◆ Record set ◆

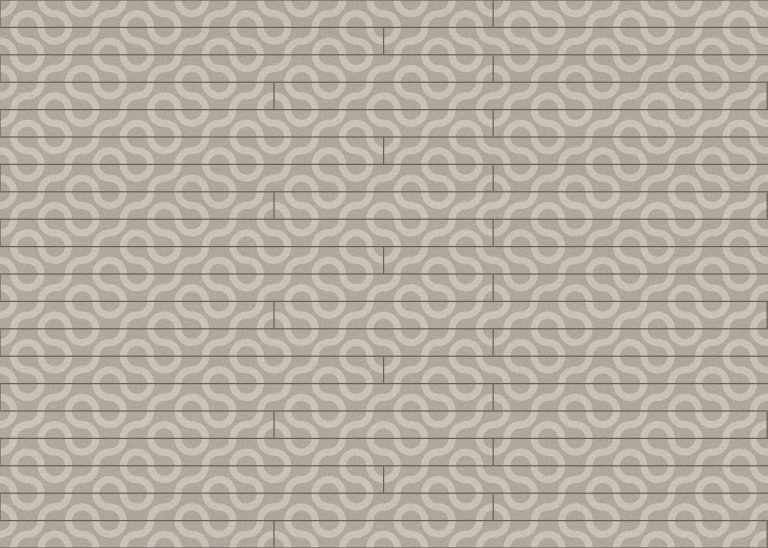
Write a WebGL 2 fragment shader that draws this pattern.

```glsl
#version 300 es
precision highp float;

#define ROWS 20.0
#define BOARD_LENGTH 18.0
#define BAND_WIDTH 0.26
#define SEAM_WIDTH 0.045
#define GRAIN_SCALE 11.0
#define GRAIN_AMOUNT 0.035
#define BOARD_VARIATION 0.012
#define GROUND_COLOR vec3(0.685, 0.655, 0.615)
#define BAND_COLOR vec3(0.79, 0.76, 0.72)
#define SEAM_COLOR vec3(0.40, 0.38, 0.35)

uniform vec2 u_resolution;
out vec4 fragColor;

float hash(vec2 p) {
    vec3 q = fract(p.xyx * vec3(0.1031, 0.1030, 0.0973));
    q += dot(q, q.yzx + 33.33);
    return fract((q.x + q.y) * q.z);
}

vec2 gradient(vec2 cell) {
    float angle = 6.28319 * hash(cell);
    return vec2(cos(angle), sin(angle));
}

float gradientNoise(vec2 p) {
    vec2 i = floor(p), f = fract(p);
    vec2 u = f * f * f * (f * (f * 6.0 - 15.0) + 10.0);
    vec2 e = vec2(1.0, 0.0);
    float low = mix(dot(gradient(i), f), dot(gradient(i + e), f - e), u.x);
    float high = mix(dot(gradient(i + e.yx), f - e.yx),
                     dot(gradient(i + 1.0), f - 1.0), u.x);
    return mix(low, high, u.y);
}

// Share of a pixel covered by a thin line at distance d
float lineCoverage(float d, float width, float pixel) {
    float h = 0.5 * width;
    return clamp((min(d + 0.5 * pixel, h) - max(d - 0.5 * pixel, -h)) / pixel, 0.0, 1.0);
}

// Distance to the centre line of the two quarter arcs in a tile
float arcDistance(vec2 grid) {
    vec2 tile = floor(grid), p = fract(grid);
    float phase = mod(tile.x + tile.y, 4.0);
    if (phase > 0.5 && phase < 2.5) p.x = 1.0 - p.x;
    return abs(min(length(p), length(p - 1.0)) - 0.5);
}

// Butt joint position of a row, staggered over four rows
float jointOffset(float row) {
    float step4 = mod(row, 4.0);
    return step4 == 1.0 ? 14.0 : (step4 == 3.0 ? 10.0 : 0.0);
}

void main() {
    // Tile units, rows counted from the top
    float pixel = ROWS / u_resolution.y;
    vec2 pos = vec2(gl_FragCoord.x, u_resolution.y - gl_FragCoord.y) * pixel;
    float row = floor(pos.y);

    // Winding bands, restarting with each board length
    vec2 grid = vec2(mod(pos.x, BOARD_LENGTH), pos.y);
    float edge = arcDistance(grid) - 0.5 * BAND_WIDTH;
    float band = 1.0 - smoothstep(-0.6 * pixel, 0.6 * pixel, edge);
    vec3 color = mix(GROUND_COLOR, BAND_COLOR, band);

    // Fine grain and a slight tone per board
    float along = (pos.x - jointOffset(row)) / BOARD_LENGTH;
    float grain = gradientNoise(pos * GRAIN_SCALE)
                + 0.5 * gradientNoise(pos * GRAIN_SCALE * vec2(0.3, 1.7) + 71.0);
    color += GRAIN_AMOUNT * grain;
    color += BOARD_VARIATION * (hash(vec2(floor(along) + 5.0, row + 3.0)) - 0.5);

    // Seams between rows and at board ends
    float rowDistance = abs(pos.y - round(pos.y));
    float endDistance = abs(along - round(along)) * BOARD_LENGTH;
    float seam = max(lineCoverage(rowDistance, SEAM_WIDTH, pixel),
                     lineCoverage(endDistance, SEAM_WIDTH, pixel));
    color = mix(color, SEAM_COLOR, seam);

    fragColor = vec4(color, 1.0);
}
```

◆ Your objective ◆
On how many lines of the listing does the string "pixel" appear? Only the number should be given.

◆ Written answer ◆
8